The ancient parish of Tooting Graveney was the smallest parish in the county of Surrey. And we have an account from 1884 of the boundaries of the parish and the properties you would pass when beating the bounds. So 134 years later, we are going to beat the bounds of Tooting Graveney. We won’t be borrowing half a dozen young schoolboys to undertake the more perilous parts of the walk, which the vestry did in 1884. Nor will we be beating the five remaining Parish Boundary markers with willow fronds. But we will stop at the older buildings of interest, the boundary posts, and perhaps one or two hostelries. And catching a glimpse of Tooting growing from a small rural village in Surrey to the expanding suburb of London it had become by the end of the nineteenth century.
We are doing the 6 mile walk on Saturday 14th July, meeting at 11am at Amen Corner at the junction of Mitcham Road and Southcroft Road.
What have Harringtons Pie and Mash shop in Selkirk Road, Furzedown Recreation Ground, the Victorian Post Box in Church Lane at the entrance to Hawthorn Crescent and Fircroft School got in common?

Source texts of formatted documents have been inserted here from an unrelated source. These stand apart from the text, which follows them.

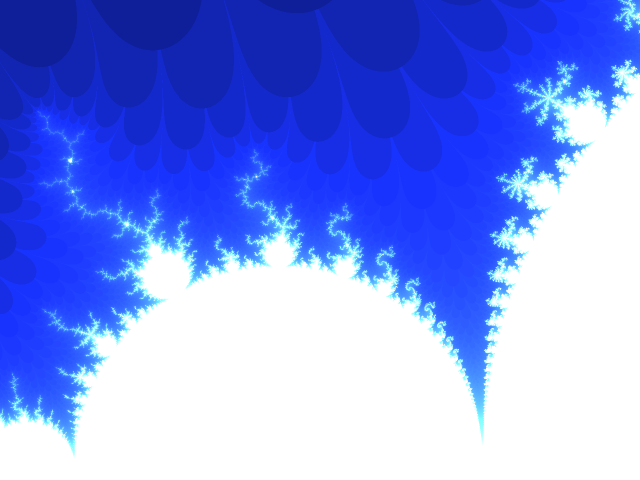
This background is drawn by a Shadertoy shader. Its source:

```glsl
const vec2 VIEW_CENTER = vec2(-0.95, 0.2837);
const float VIEW_HEIGHT = 0.588;
const int MAX_STEPS = 100;
const float ESCAPE_HEIGHT = 13.0;
const vec3 COLOR_GAIN = vec3(1.0, 2.0, 10.0);
const int SAMPLES_PER_AXIS = 2;

// Fraction of the step budget used before the orbit leaves a horizontal strip.
// Testing only the imaginary part draws fine hairs along the outer rays.
float escapeTime(vec2 c) {
    vec2 z = vec2(0.0);
    int steps = 0;
    for (int i = 0; i < MAX_STEPS; i++) {
        z = vec2(z.x * z.x - z.y * z.y, 2.0 * z.x * z.y) + c;
        steps++;
        if (!(abs(z.y) < ESCAPE_HEIGHT)) break;
    }
    return float(steps) / float(MAX_STEPS);
}

// Deep blue through cyan to white: each channel saturates at its own rate.
vec3 palette(float t) {
    return min(COLOR_GAIN * t, 1.0);
}

void mainImage(out vec4 fragColor, in vec2 fragCoord) {
    vec3 sum = vec3(0.0);

    // Average a small grid of samples to smooth the edges
    for (int j = 0; j < SAMPLES_PER_AXIS; j++) {
        for (int i = 0; i < SAMPLES_PER_AXIS; i++) {
            vec2 offset = (vec2(i, j) + 0.5) / float(SAMPLES_PER_AXIS) - 0.5;
            vec2 p = (fragCoord + offset - 0.5 * iResolution.xy) / iResolution.y;
            sum += palette(escapeTime(VIEW_CENTER + p * VIEW_HEIGHT));
        }
    }

    fragColor = vec4(sum / float(SAMPLES_PER_AXIS * SAMPLES_PER_AXIS), 1.0);
}
```
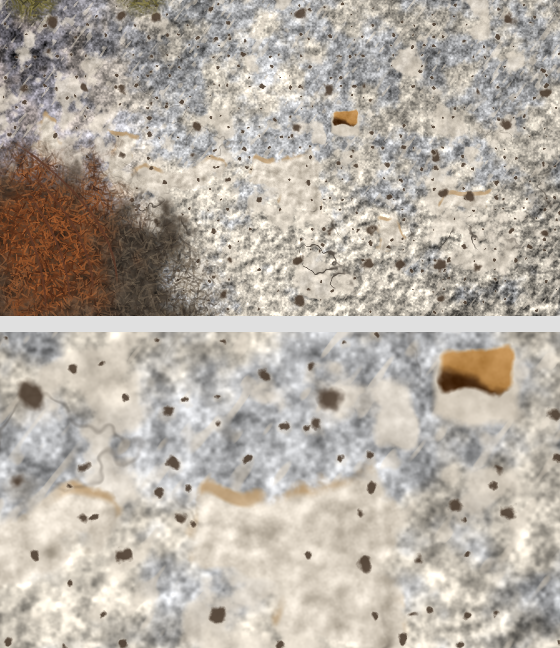
Top, the full canvas; bottom, a detail of the centre.
This texture is drawn by a Shadertoy shader. Its source:

```glsl
float hash(vec2 p) {
  vec3 q = fract(p.xyx * .1031);
  q += dot(q, q.yzx + 33.33);
  return fract((q.x + q.y) * q.z);
}

vec2 hash2(vec2 p) { return vec2(hash(p + 3.), hash(p + 8.)); }

float noise(vec2 p) {
  vec2 i = floor(p), f = fract(p);
  f = f * f * (3. - 2. * f);
  return mix(mix(hash(i), hash(i + vec2(1, 0)), f.x),
             mix(hash(i + vec2(0, 1)), hash(i + 1.), f.x), f.y);
}

float fbm(vec2 p) {
  float sum = 0., amp = .53;
  for (int i = 0; i < 4; i++) {
    sum += amp * noise(p);
    p = mat2(.8, .6, -.6, .8) * p * 2.03 + 17.3;
    amp *= .5;
  }
  return sum;
}

vec2 warp(vec2 p) { return vec2(fbm(p), fbm(p + 40.)) - .5; }

float segment(vec2 p, vec2 a, vec2 d) {
  return length(p - a - d * clamp(dot(p - a, d) / dot(d, d), 0., 1.));
}

float blob(vec2 p, vec2 size) {
  vec2 d = abs(p) - size;
  return length(max(d, 0.)) + min(max(d.x, d.y), 0.) - .012;
}

// Bare plaster where the grey coat fell off; negative inside
float plasterDistance(vec2 p) {
  p += .13 * warp(p * 9.);
  float d = blob(p - vec2(.37, .52), vec2(.018, .04));
  d = min(d, blob(p - vec2(.53, .435), vec2(.15, .025)));
  d = min(d, blob(p - vec2(.9, .455), vec2(.09, .04)));
  d = min(d, blob(p - vec2(.94, .38), vec2(.045, .03)));
  d = min(d, blob(p - vec2(1.49, .36), vec2(.05, .025)));
  d = min(d, blob(p - vec2(1.23, .27), vec2(.02, .06)));
  return min(d, blob(p - vec2(.14, .55), vec2(.01, .06)));
}

// Scattered holes: x = dark core, y = pale chipped lip
vec2 pits(vec2 p) {
  vec2 id = floor(p), d = fract(p) - .35 - .3 * hash2(id) + .25 * warp(p * 4.);
  float r = .05 + .11 * hash(id + 21.);
  return step(.8, hash(id)) * smoothstep(r + vec2(.05, .17), vec2(r - .05, r),
    vec2(length(d), length(d + vec2(0, .06))));
}

// Random short strokes: x = cover, y = tint
vec2 twigs(vec2 p, float scale) {
  vec2 q = p * scale, result = vec2(0);
  for (int k = 0; k < 9; k++) {
    vec2 c = floor(q) + vec2(k % 3, k / 3) - 1.;
    float angle = 6.283 * hash(c + scale);
    vec2 arm = .55 * vec2(cos(angle), sin(angle));
    float d = segment(q, c + hash2(c) - arm, 2. * arm);
    float cover = smoothstep(.04 + scale / iResolution.y, .04, d);
    if (cover > result.x) result = vec2(cover, hash(c + 19.));
  }
  return result;
}

void mainImage(out vec4 fragColor, in vec2 fragCoord) {
  vec2 p = fragCoord / iResolution.y;
  float broad = fbm(p * 3.5 + 2.) - .5, patchy = fbm(p * 13. + 50.) - .5;
  float grain = fbm(p * 42.) - .5, relief = grain + .5 - fbm(p * 42. + vec2(-.3, .4));
  float rubble = smoothstep(.46, .3, p.y + .15 * broad);

  // Weathered grey coat, darker toward the corners
  vec2 away = p - vec2(.95, .45);
  float tone = .62 + .6 * grain + .45 * broad + .3 * patchy + .24 * noise(p * 190.)
    + relief * (.25 + .4 * rubble) - .2 * dot(away, away);
  float warm = smoothstep(-.1, .15, patchy + .2 * rubble + .08 * p.x - .07);
  vec3 col = tone * mix(vec3(.985, .99, 1), vec3(1.04, 1, .93), warm);
  col *= mix(vec3(.93, .9, .95), vec3(1), smoothstep(0., .6, p.x));

  // Slanting pale flecks and worn spots
  vec3 pale = vec3(.86, .82, .76) + .28 * grain;
  float fleck = noise(vec2(dot(p, vec2(23, 30)), dot(p, vec2(80, -60))));
  float worn = fbm(p * 10. + 81.) + .14 * grain + .05 * rubble;
  col = mix(col, pale, max(.6 * smoothstep(.7, .9, fleck), .8 * smoothstep(.61, .7, worn)));

  // Plaster patches with an ochre upper rim
  float rim = smoothstep(-.004, .008, plasterDistance(p + vec2(0, .014)));
  rim *= smoothstep(.45, .6, noise(p * 11.));
  vec3 plaster = mix(pale + .3 * relief, vec3(.7, .55, .36), .65 * rim);
  col = mix(col, plaster, smoothstep(.006, -.006, plasterDistance(p) + .02 * grain));

  // Crevices and pits
  float crevice = smoothstep(.03, 0., abs(fbm(p * 11. + 30.) - .5));
  crevice *= smoothstep(.5, .68, fbm(p * 7. + 7.));
  col = mix(col, vec3(.25, .22, .19), crevice * (.25 + .55 * rubble));
  for (float k = 0.; k < 3.; k++) {
    vec2 pit = pits((p + k) * (9. + 11. * k));
    col = mix(col, pale, .4 * pit.y);
    col = mix(col, vec3(.27, .21, .16), .85 * pit.x);
  }

  // Ochre hollow with a chipped lip
  vec2 h = p - vec2(1.095, .627) + .02 * warp(p * 35.);
  col = mix(col, pale, smoothstep(.015, 0., blob(h + vec2(0, .018), vec2(.026, .02))));
  vec3 hollow = mix(vec3(.3, .19, .1), vec3(.72, .53, .3), smoothstep(-.02, -.006, h.y + .3 * h.x));
  col = mix(col, hollow + .3 * grain, smoothstep(.004, -.004, blob(h, vec2(.026, .011))));

  // Shaded ground at the lower left
  float inside = 1. - length(p / vec2(.69, .46));
  float shade = smoothstep(-.08, .2, inside + .7 * patchy + .3 * grain);
  col = mix(col, vec3(.2, .17, .14) * (1. + 1.3 * grain), .9 * shade);

  // Rusty bush, dry litter and green growth along the top
  float bush = length((p - vec2(.12, .22)) / vec2(.33, .36)) + .9 * patchy;
  bush = smoothstep(1.1, .3, bush);
  float litter = smoothstep(-.15, .15, inside);
  float green = smoothstep(.11, .02, min(length(p - vec2(.1, 1.02)), length(p - vec2(.45, 1.04))));
  col = mix(col, vec3(.38, .22, .12) * (1. + 1.2 * grain), .6 * bush);
  col = mix(col, vec3(.3, .27, .16), .7 * green);
  for (float k = 0.; k < 5.; k++) {
    vec2 twig = twigs(p, 22. + 9. * k);
    vec3 dry = mix(vec3(.14, .11, .09), vec3(.52, .46, .38), twig.y);
    vec3 rust = mix(vec3(.27, .14, .08), vec3(.66, .38, .2), twig.y);
    col = mix(col, mix(dry, rust, bush), twig.x * max(.4 * litter, .8 * bush));
    col = mix(col, vec3(.6, .56, .3) * (.35 + .65 * twig.y), .8 * twig.x * green);
  }

  // Arching stems
  for (float k = 0.; k < 4.; k++) {
    float rise = p.y - .1 + .03 * k, bend = 1.6 - .25 * k;
    float off = abs(p.x - .37 + .075 * k + bend * rise * rise) / (1. + bend * abs(rise));
    float span = smoothstep(0., .04, rise) * smoothstep(.46, .4, rise + .05 * k);
    col = mix(col, vec3(.36, .22, .16), .8 * span * smoothstep(.005, .001, off));
  }
  fragColor = vec4(clamp(col, 0., 1.), 1);
}
```
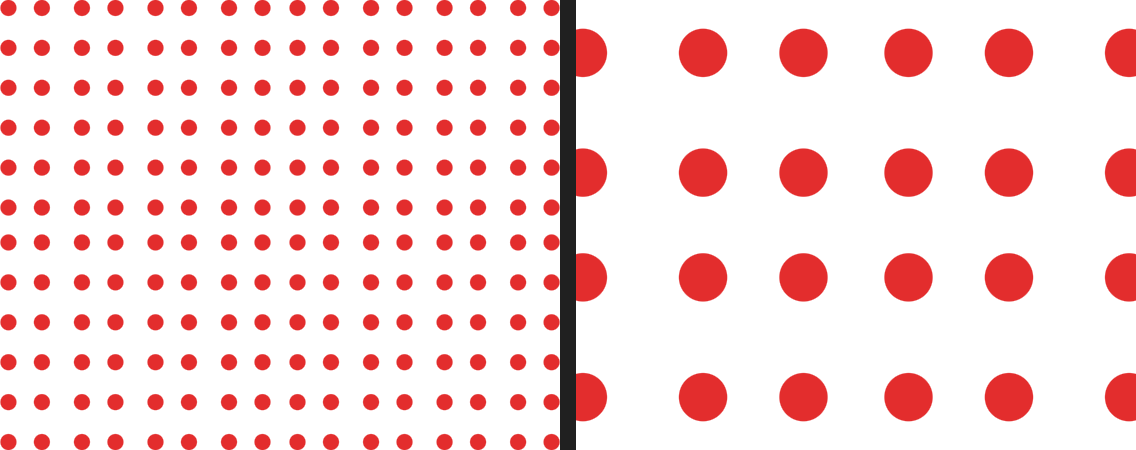
Left: the whole. Right: its middle third, enlarged.
Give the GLSL for this pattern, as a Shadertoy shader.

```glsl
// Red dots on white, 16 columns by 12 rows, mirrored about both centre lines.
// Each quadrant repeats pairs of columns sideways and single rows vertically;
// folding the plane leaves one circle distance to evaluate.

// Lengths are fractions of the canvas height.
#define DOT_RADIUS   0.0179
#define PAIR_CENTRE  0.0761   // middle of the first column pair, from the centre line
#define PAIR_HALF    0.0372   // half the gap between the two columns of a pair
#define PAIR_PITCH   0.1634
#define ROW_START    0.0388   // first row, from the centre line
#define ROW_PITCH    0.0887
#define EDGE_PIXELS  1.2
#define DOT_COLOUR   vec3(0.89, 0.175, 0.175)
#define PAPER_COLOUR vec3(1.0)

// Signed offset from the nearest multiple of pitch.
float repeatCentred(float x, float pitch) {
    return mod(x + 0.5 * pitch, pitch) - 0.5 * pitch;
}

// Signed distance to the nearest dot.
float dotGrid(vec2 p) {
    vec2 quadrant = abs(p);
    float column = abs(repeatCentred(quadrant.x - PAIR_CENTRE, PAIR_PITCH)) - PAIR_HALF;
    float row = repeatCentred(quadrant.y - ROW_START, ROW_PITCH);
    return length(vec2(column, row)) - DOT_RADIUS;
}

void mainImage(out vec4 fragColor, in vec2 fragCoord) {
    vec2 p = (fragCoord - 0.5 * iResolution.xy) / iResolution.y;
    float edge = EDGE_PIXELS / iResolution.y;

    // Linear coverage across the dot's rim
    float coverage = clamp(0.5 - dotGrid(p) / edge, 0.0, 1.0);
    fragColor = vec4(mix(PAPER_COLOUR, DOT_COLOUR, coverage), 1.0);
}
```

They have all been approved for addition to the local list of historic buildings and items drawn up by Wandsworth Council and approved at Committee this week. Tooting History Group Committee members spent many hours surveying, compiling and submitting buildings and other historic items of interest for consideration by Wandsworth. Although local listing doesn’t have the same statutory force as listing by Historic England, it will have to be taken into account when planning applications are considered.
You can view the full local list for the whole borough here.
You can view the full Council Committee report here.
These Tooting landmark buildings; Defoe Chapel in Tooting High Street and The Gables, Longley Road, have also been added to the local list.